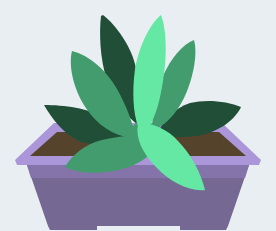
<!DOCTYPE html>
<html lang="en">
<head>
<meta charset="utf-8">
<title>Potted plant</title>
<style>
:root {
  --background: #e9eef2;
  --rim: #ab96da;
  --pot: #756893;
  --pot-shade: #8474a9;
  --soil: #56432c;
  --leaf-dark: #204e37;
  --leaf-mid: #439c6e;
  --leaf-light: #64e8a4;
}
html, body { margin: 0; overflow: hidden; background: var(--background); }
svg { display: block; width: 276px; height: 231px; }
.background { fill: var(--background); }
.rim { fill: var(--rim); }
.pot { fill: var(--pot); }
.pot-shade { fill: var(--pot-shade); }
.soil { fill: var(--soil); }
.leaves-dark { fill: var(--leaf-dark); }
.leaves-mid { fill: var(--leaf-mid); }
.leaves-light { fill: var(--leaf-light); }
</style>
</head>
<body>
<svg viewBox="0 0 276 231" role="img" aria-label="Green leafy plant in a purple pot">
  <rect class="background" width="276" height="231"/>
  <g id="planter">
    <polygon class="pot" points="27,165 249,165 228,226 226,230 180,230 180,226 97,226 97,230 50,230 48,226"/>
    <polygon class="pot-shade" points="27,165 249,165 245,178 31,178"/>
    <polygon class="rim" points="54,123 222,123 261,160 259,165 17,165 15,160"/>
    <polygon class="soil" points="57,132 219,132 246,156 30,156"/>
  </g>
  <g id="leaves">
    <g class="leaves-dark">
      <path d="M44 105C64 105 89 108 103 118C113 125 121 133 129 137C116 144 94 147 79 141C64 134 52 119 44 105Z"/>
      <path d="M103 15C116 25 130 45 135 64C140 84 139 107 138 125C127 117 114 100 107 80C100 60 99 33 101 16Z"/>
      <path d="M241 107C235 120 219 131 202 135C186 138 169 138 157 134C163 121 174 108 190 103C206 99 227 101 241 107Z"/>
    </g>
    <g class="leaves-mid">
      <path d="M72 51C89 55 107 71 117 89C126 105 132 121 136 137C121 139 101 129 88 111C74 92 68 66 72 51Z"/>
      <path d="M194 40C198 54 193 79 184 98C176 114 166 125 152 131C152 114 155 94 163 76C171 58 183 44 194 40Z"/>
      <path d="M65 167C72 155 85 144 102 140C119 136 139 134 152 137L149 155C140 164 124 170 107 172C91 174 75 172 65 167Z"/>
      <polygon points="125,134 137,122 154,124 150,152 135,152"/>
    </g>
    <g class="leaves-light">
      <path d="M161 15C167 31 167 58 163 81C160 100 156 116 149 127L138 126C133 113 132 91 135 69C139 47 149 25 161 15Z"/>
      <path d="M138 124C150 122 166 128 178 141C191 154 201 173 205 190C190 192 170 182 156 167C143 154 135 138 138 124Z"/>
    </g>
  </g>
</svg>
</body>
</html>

--

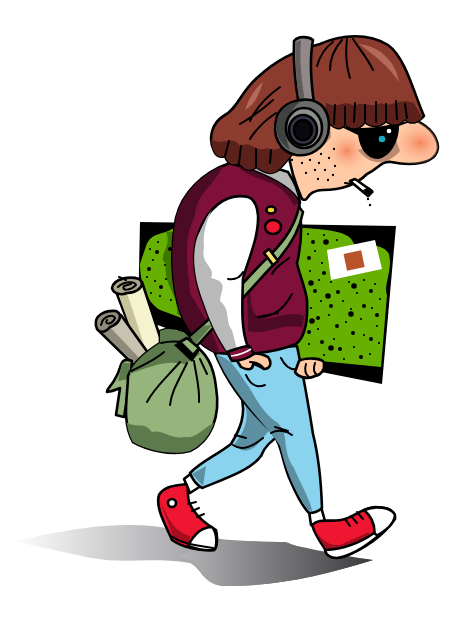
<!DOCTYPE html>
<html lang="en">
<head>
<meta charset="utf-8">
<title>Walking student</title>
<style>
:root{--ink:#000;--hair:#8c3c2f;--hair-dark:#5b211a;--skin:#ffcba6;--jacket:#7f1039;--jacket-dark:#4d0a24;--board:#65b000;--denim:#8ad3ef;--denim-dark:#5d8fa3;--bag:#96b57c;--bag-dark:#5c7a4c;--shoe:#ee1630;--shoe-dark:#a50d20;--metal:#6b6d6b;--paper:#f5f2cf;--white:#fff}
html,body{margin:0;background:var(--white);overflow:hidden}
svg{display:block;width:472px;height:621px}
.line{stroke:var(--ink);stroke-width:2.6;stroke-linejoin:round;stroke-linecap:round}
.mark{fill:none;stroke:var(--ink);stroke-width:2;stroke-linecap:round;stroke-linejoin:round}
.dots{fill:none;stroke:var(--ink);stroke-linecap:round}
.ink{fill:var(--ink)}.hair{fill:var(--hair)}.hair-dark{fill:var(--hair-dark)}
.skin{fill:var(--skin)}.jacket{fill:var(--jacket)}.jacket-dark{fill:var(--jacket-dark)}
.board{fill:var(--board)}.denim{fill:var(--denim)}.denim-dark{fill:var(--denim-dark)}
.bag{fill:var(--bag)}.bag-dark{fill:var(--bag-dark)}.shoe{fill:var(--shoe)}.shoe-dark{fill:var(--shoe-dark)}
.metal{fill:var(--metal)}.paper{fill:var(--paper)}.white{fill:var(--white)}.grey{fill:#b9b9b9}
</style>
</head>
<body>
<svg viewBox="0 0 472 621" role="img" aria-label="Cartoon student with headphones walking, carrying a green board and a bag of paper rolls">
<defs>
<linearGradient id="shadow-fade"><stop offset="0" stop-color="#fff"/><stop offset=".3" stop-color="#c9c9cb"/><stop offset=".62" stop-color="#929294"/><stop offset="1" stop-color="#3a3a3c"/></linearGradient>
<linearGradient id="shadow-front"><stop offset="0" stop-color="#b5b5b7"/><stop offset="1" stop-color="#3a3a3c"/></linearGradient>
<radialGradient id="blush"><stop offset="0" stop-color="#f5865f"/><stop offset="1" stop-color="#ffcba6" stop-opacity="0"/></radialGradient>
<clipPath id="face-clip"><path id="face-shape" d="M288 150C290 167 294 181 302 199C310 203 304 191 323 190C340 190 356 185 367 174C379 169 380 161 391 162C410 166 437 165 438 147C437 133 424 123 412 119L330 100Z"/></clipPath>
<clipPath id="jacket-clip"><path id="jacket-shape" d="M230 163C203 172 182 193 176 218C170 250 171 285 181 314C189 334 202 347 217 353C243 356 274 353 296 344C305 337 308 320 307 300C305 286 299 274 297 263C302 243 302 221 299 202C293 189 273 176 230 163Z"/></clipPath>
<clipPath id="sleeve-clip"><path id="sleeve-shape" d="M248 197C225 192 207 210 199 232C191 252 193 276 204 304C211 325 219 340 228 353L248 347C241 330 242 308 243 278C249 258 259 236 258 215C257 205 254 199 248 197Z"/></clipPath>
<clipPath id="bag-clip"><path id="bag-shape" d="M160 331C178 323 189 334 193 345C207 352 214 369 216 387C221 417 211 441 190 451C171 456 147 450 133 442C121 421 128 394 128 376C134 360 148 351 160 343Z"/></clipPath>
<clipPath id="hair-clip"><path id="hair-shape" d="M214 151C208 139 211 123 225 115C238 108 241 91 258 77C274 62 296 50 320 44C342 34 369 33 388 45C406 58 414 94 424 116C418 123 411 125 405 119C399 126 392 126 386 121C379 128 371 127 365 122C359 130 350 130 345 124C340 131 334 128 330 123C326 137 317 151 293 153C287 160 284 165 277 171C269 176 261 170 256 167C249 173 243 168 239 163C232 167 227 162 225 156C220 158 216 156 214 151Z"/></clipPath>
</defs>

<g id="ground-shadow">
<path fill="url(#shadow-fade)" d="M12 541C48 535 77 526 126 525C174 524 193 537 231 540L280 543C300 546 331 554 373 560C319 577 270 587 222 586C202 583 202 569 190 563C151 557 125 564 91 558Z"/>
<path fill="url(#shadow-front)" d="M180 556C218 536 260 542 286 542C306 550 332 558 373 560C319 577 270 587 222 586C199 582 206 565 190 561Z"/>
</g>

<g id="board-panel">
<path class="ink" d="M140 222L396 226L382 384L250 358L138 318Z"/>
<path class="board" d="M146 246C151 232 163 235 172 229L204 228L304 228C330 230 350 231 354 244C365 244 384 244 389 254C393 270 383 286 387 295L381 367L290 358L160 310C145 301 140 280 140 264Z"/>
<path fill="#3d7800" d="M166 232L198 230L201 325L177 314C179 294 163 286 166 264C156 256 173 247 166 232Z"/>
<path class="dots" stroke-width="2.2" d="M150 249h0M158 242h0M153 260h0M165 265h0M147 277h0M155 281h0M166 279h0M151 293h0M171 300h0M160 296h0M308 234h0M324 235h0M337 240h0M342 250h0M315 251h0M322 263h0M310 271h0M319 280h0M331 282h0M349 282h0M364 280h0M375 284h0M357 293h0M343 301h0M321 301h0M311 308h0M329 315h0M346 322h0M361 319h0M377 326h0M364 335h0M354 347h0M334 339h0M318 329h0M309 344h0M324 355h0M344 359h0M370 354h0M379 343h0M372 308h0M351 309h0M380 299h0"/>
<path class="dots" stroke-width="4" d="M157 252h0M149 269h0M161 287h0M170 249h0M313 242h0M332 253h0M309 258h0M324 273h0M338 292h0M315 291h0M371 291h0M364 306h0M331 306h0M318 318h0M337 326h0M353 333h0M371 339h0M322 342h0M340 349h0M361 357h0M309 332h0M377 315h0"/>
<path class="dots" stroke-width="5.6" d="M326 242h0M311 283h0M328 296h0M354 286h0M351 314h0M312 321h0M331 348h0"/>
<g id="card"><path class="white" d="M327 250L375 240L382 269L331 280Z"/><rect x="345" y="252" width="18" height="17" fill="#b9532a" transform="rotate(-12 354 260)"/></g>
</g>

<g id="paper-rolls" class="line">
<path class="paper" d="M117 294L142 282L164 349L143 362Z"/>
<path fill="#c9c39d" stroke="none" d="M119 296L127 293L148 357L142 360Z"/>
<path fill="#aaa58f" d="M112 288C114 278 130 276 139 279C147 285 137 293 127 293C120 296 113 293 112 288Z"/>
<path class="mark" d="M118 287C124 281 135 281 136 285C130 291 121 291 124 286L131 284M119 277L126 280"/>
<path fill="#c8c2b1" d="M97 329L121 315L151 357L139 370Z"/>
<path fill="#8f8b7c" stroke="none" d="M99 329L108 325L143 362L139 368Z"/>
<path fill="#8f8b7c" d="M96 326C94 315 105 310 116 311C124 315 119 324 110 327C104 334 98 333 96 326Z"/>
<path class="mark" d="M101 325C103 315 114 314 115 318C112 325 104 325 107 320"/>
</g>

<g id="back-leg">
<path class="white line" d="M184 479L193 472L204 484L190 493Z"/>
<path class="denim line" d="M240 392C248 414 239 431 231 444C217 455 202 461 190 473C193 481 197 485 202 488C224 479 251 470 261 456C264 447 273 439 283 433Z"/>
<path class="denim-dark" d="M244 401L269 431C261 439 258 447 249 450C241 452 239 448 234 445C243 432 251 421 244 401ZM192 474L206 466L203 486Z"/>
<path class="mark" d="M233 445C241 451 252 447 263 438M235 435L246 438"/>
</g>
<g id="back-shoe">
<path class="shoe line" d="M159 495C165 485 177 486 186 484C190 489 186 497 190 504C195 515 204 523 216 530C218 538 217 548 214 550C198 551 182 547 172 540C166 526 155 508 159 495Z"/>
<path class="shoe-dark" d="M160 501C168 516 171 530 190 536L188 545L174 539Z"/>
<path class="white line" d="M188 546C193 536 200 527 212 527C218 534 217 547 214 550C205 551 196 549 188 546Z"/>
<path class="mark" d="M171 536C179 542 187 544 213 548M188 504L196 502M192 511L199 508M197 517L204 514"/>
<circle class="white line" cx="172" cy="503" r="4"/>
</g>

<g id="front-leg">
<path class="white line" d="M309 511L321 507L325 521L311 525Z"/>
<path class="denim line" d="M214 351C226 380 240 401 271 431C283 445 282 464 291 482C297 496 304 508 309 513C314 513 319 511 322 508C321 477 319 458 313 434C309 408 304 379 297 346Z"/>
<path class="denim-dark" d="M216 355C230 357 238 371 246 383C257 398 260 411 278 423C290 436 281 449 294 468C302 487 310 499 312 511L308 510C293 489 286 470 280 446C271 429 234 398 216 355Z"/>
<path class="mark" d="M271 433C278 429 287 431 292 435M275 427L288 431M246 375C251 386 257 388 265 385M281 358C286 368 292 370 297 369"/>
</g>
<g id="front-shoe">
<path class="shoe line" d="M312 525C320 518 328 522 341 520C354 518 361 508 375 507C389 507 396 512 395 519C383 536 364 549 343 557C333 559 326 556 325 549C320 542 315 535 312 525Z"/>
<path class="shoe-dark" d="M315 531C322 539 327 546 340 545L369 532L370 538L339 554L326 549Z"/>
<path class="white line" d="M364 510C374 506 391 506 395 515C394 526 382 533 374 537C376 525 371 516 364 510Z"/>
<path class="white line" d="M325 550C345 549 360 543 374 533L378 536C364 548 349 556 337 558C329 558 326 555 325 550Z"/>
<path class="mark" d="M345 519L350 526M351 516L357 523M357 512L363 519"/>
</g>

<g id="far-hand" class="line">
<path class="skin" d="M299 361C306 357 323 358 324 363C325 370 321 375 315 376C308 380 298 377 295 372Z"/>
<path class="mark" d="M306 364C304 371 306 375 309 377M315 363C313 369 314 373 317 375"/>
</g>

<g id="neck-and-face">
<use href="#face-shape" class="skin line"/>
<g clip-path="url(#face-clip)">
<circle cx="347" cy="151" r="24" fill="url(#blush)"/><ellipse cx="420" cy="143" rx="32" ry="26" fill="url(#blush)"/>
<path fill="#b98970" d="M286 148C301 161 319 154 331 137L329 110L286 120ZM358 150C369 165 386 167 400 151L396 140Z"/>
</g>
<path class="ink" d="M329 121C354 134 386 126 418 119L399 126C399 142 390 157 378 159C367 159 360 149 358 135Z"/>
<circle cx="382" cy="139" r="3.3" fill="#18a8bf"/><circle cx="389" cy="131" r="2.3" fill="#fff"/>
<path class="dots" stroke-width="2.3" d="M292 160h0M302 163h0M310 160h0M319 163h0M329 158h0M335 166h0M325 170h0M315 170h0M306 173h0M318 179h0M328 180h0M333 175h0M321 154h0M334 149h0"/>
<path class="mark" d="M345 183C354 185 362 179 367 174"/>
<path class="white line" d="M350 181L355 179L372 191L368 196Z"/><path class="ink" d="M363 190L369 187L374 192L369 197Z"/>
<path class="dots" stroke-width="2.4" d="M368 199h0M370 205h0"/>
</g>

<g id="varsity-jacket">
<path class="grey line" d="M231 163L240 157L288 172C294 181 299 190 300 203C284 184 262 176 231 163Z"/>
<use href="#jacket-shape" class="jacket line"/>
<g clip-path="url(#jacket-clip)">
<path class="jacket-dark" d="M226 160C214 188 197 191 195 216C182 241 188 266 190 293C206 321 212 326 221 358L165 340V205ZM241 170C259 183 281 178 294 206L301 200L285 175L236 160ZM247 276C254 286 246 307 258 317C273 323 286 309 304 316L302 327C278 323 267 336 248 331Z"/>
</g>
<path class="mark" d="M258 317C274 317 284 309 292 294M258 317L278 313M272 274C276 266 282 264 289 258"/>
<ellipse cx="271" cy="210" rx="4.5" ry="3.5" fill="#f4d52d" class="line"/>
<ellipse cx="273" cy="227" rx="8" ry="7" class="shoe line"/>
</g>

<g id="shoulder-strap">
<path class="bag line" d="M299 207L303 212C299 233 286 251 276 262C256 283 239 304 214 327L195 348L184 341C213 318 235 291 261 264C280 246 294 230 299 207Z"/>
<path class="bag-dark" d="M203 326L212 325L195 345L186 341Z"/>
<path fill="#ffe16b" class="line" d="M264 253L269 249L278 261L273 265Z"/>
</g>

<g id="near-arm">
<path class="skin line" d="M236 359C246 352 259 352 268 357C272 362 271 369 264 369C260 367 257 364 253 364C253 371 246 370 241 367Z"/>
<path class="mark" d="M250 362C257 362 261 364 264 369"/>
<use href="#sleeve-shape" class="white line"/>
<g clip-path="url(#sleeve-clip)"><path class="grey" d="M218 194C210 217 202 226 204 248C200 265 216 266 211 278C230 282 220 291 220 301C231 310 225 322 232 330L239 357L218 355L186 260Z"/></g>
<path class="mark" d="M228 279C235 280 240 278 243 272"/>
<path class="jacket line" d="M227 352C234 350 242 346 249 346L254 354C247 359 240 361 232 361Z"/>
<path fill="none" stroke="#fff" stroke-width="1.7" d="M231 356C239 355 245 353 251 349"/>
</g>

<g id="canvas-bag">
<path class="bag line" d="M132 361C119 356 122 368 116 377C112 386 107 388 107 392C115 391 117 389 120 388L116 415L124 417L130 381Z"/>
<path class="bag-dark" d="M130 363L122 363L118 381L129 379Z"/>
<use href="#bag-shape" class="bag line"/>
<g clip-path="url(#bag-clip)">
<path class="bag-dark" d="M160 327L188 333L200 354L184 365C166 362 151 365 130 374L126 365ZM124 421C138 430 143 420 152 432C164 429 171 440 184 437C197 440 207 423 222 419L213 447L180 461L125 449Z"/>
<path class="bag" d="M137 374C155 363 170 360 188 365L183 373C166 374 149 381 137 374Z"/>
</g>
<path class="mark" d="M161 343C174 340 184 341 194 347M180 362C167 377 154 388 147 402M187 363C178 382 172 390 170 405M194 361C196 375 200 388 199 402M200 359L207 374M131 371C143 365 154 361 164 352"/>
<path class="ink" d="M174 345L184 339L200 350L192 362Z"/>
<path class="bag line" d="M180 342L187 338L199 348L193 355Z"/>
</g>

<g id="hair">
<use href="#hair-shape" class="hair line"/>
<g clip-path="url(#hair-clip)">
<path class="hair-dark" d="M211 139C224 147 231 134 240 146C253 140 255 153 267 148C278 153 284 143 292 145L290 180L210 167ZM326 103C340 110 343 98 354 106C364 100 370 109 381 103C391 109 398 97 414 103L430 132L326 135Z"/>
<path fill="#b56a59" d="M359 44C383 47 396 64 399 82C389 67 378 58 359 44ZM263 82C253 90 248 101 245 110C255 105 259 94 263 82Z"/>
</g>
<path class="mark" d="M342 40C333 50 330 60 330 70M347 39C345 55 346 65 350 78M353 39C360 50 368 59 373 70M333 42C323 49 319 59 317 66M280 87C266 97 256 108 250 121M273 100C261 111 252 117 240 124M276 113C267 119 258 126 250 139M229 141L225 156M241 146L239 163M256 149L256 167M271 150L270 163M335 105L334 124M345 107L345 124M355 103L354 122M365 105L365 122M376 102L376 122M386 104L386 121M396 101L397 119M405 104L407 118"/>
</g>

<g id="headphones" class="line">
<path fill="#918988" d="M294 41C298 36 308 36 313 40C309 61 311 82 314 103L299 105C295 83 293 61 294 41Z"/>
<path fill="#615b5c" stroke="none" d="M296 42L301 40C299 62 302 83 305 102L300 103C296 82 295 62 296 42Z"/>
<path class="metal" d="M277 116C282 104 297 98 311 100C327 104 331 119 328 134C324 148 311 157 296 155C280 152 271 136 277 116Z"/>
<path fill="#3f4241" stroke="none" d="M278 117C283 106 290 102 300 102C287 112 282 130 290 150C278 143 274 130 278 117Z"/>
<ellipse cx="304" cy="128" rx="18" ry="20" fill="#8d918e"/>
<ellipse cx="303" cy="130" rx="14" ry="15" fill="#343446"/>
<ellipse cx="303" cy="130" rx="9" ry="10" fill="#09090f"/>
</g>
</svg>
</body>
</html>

Problem to solve
Among the records above, extract exactly the lines from the line with "296L127 293L148 357L142" to the line with "288C114 278 130", both lines included, and leave out the rest.

Solution to this exercise
<path fill="#c9c39d" stroke="none" d="M119 296L127 293L148 357L142 360Z"/>
<path fill="#aaa58f" d="M112 288C114 278 130 276 139 279C147 285 137 293 127 293C120 296 113 293 112 288Z"/>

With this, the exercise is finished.